Kunkel & Son Mahogany Door CarvingWhile I was visiting Fort Houston, I was wandering through the old factory/warehouse building and stumbled upon a room that felt like I had stepped back in time about 100 years. Like the wardrobe in “Narnia,” I was in another world. It was a huge wood shop with benches and hand tools all along two walls. The wood floor was covered in sawdust, shavings from hand planes, and chips from carving. There were all sorts of projects in various states of completion from gothic church carvings to modern benches with aluminum butterfly keys.

As I stood there taking in the site of benches and walls loaded with carving and hand tools, an older gentleman steps out from the shadows in the back and asks, “Can I help you?” It was apparent he wasn’t used to visitors in this back corner of a warehouse. I told him I had just stumbled into the room and was admiring his work and tool collection. He immediately pointed out a few of his tools that had belonged to his great grandfather. After asking his permission to snap some photos, we struck up a lively conversation and he proceeded to show me some of his unique projects.

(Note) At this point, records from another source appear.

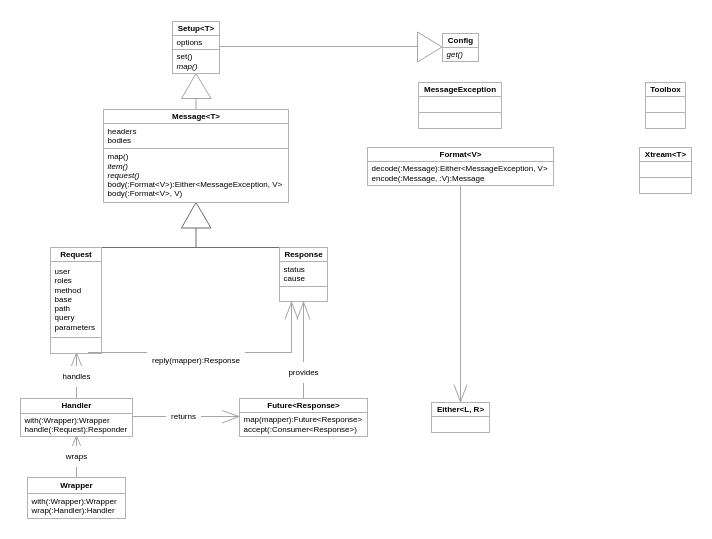
<!DOCTYPE html>
<html lang="en">
<head>
<meta charset="utf-8">
<title>Class diagram</title>
<style>
:root { --paper: #fff; --ink: #000; --rule: #b2b2b2; --wire: #a6a6a6; --wire-strong: #6e6e6e; }
* { box-sizing: border-box; margin: 0; padding: 0; }
html, body { width: 712px; height: 539px; overflow: hidden; background: var(--paper); }
.diagram { position: relative; width: 712px; height: 539px; color: var(--ink); font: 8px/9.3px "Liberation Sans", Arial, sans-serif; }
.connectors { position: absolute; inset: 0; fill: none; stroke: var(--wire); stroke-width: 1; }
.connectors .strong { stroke: var(--wire-strong); }
.class { position: absolute; display: grid; border: 1px solid var(--rule); white-space: nowrap; }
.class h2 { font-size: 8px; line-height: 9.3px; font-weight: bold; display: flex; align-items: center; justify-content: center; }
.class ul { list-style: none; border-top: 1px solid var(--rule); padding-left: 3.5px; display: flex; flex-direction: column; justify-content: center; }
.abstract { font-style: italic; }
.label { position: absolute; display: flex; align-items: center; justify-content: center; background: var(--paper); white-space: nowrap; }

#setup { left: 172px; top: 21px; width: 48px; height: 53px; grid-template-rows: 13px 14px 1fr; }
#config { left: 442px; top: 33px; width: 37px; height: 29px; grid-template-rows: 13px 1fr; }
#message-exception { left: 418px; top: 82px; width: 84px; height: 47px; grid-template-rows: 13px 16px 1fr; }
#toolbox { left: 645px; top: 82px; width: 41px; height: 47px; grid-template-rows: 13px 16px 1fr; }
#message { left: 103px; top: 109px; width: 186px; height: 94px; grid-template-rows: 13px 25px 1fr; }
#format { left: 367px; top: 147px; width: 187px; height: 39px; grid-template-rows: 13px 1fr; }
#xtream { left: 639px; top: 147px; width: 53px; height: 47px; grid-template-rows: 13px 16px 1fr; }
#request { left: 50px; top: 247px; width: 52px; height: 107px; grid-template-rows: 13px 76px 1fr; }
#response { left: 279px; top: 247px; width: 49px; height: 55px; grid-template-rows: 13px 25px 1fr; }
#handler { left: 20px; top: 398px; width: 113px; height: 39px; grid-template-rows: 14px 1fr; }
#future { left: 239px; top: 398px; width: 129px; height: 39px; grid-template-rows: 13px 1fr; }
#either { left: 431px; top: 402px; width: 59px; height: 31px; grid-template-rows: 13px 1fr; }
#wrapper { left: 27px; top: 477px; width: 99px; height: 42px; grid-template-rows: 15px 1fr; }

#label-reply { left: 147px; top: 350px; width: 98px; height: 21px; }
#label-provides { left: 284px; top: 362px; width: 39px; height: 21px; }
#label-handles { left: 58px; top: 366px; width: 37px; height: 21px; }
#label-returns { left: 166px; top: 406px; width: 35px; height: 21px; }
#label-wraps { left: 61px; top: 446px; width: 31px; height: 21px; }
</style>
</head>
<body>
<main class="diagram">
  <svg class="connectors" width="712" height="539" viewBox="0 0 712 539" aria-hidden="true">
    <g id="inherits-config">
      <path d="M219 46.5H417"/>
      <polygon points="417.5,32 417.5,62 442,47"/>
    </g>
    <g id="inherits-setup">
      <polygon points="196,73.5 181.5,98.5 211,98.5"/>
      <path d="M196 99V109"/>
    </g>
    <g id="inherits-message" class="strong">
      <polygon points="196,202.5 181.5,228 211,228"/>
      <path d="M196 228V247M76 247.5H303"/>
    </g>
    <g id="reply">
      <path d="M88 352.5H291.5V302"/>
      <path d="M285 319.5L291.5 302L298 319.5"/>
    </g>
    <g id="provides">
      <path d="M303.5 398V302"/>
      <path d="M297 319.5L303.5 302L310 319.5"/>
    </g>
    <g id="handles">
      <path d="M76.5 398V353"/>
      <path d="M71 367L76.5 353L82 367"/>
    </g>
    <g id="wraps">
      <path d="M76.5 477V436"/>
      <path d="M72 447L76.5 436L81 447"/>
    </g>
    <g id="returns">
      <path d="M132 416.5H239"/>
      <path d="M222 410.5L239 416.5L222 423"/>
    </g>
    <g id="uses-either">
      <path d="M460.5 186V402"/>
      <path d="M454 384.5L460.5 402L467 384.5"/>
    </g>
  </svg>

  <span class="label" id="label-reply">reply(mapper):Response</span>
  <span class="label" id="label-provides">provides</span>
  <span class="label" id="label-handles">handles</span>
  <span class="label" id="label-returns">returns</span>
  <span class="label" id="label-wraps">wraps</span>

  <section class="class" id="setup">
    <h2>Setup&lt;T&gt;</h2>
    <ul><li>options</li></ul>
    <ul><li>set()</li><li class="abstract">map()</li></ul>
  </section>
  <section class="class" id="config">
    <h2>Config</h2>
    <ul><li class="abstract">get()</li></ul>
  </section>
  <section class="class" id="message-exception">
    <h2>MessageException</h2>
    <ul></ul>
    <ul></ul>
  </section>
  <section class="class" id="toolbox">
    <h2>Toolbox</h2>
    <ul></ul>
    <ul></ul>
  </section>
  <section class="class" id="message">
    <h2>Message&lt;T&gt;</h2>
    <ul><li>headers</li><li>bodies</li></ul>
    <ul>
      <li>map()</li>
      <li class="abstract">item()</li>
      <li class="abstract">request()</li>
      <li>body(:Format&lt;V&gt;):Either&lt;MessageException, V&gt;</li>
      <li>body(:Format&lt;V&gt;, V)</li>
    </ul>
  </section>
  <section class="class" id="format">
    <h2>Format&lt;V&gt;</h2>
    <ul><li>decode(:Message):Either&lt;MessageException, V&gt;</li><li>encode(:Message, :V):Message</li></ul>
  </section>
  <section class="class" id="xtream">
    <h2>Xtream&lt;T&gt;</h2>
    <ul></ul>
    <ul></ul>
  </section>
  <section class="class" id="request">
    <h2>Request</h2>
    <ul>
      <li>user</li>
      <li>roles</li>
      <li>method</li>
      <li>base</li>
      <li>path</li>
      <li>query</li>
      <li>parameters</li>
    </ul>
    <ul></ul>
  </section>
  <section class="class" id="response">
    <h2>Response</h2>
    <ul><li>status</li><li>cause</li></ul>
    <ul></ul>
  </section>
  <section class="class" id="handler">
    <h2>Handler</h2>
    <ul><li>with(:Wrapper):Wrapper</li><li>handle(:Request):Responder</li></ul>
  </section>
  <section class="class" id="future">
    <h2>Future&lt;Response&gt;</h2>
    <ul><li>map(mapper):Future&lt;Response&gt;</li><li>accept(:Consumer&lt;Response&gt;)</li></ul>
  </section>
  <section class="class" id="either">
    <h2>Either&lt;L, R&gt;</h2>
    <ul></ul>
  </section>
  <section class="class" id="wrapper">
    <h2>Wrapper</h2>
    <ul><li>with(:Wrapper):Wrapper</li><li>wrap(:Handler):Handler</li></ul>
  </section>
</main>
</body>
</html>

One project was the bench that had been made by his father and carved with his name. Then he stoops down and grabs an odd-looking wood box with a large hole in the top. Turns out it’s a vacuum-assisted carving vise. He picked up an old bowling ball that had a short piece of pipe with a wood block stuck in it. He places the ball on the box, hooks up a vacuum, and clamps his carving to the pipe stem. The vacuum creates a tenacious hold on the bowling ball yet it can be pivoted to any position. Ingenious.┬áNext he had to show me the carving vise he made from an old dentist’s chair. He can elevate the work with a foot pedal. Brilliant.

His son soon came out of the back room and they told me about some of the work they have done, some nationwide for retail stores. Their website shows you some of the more interesting projects they’ve done.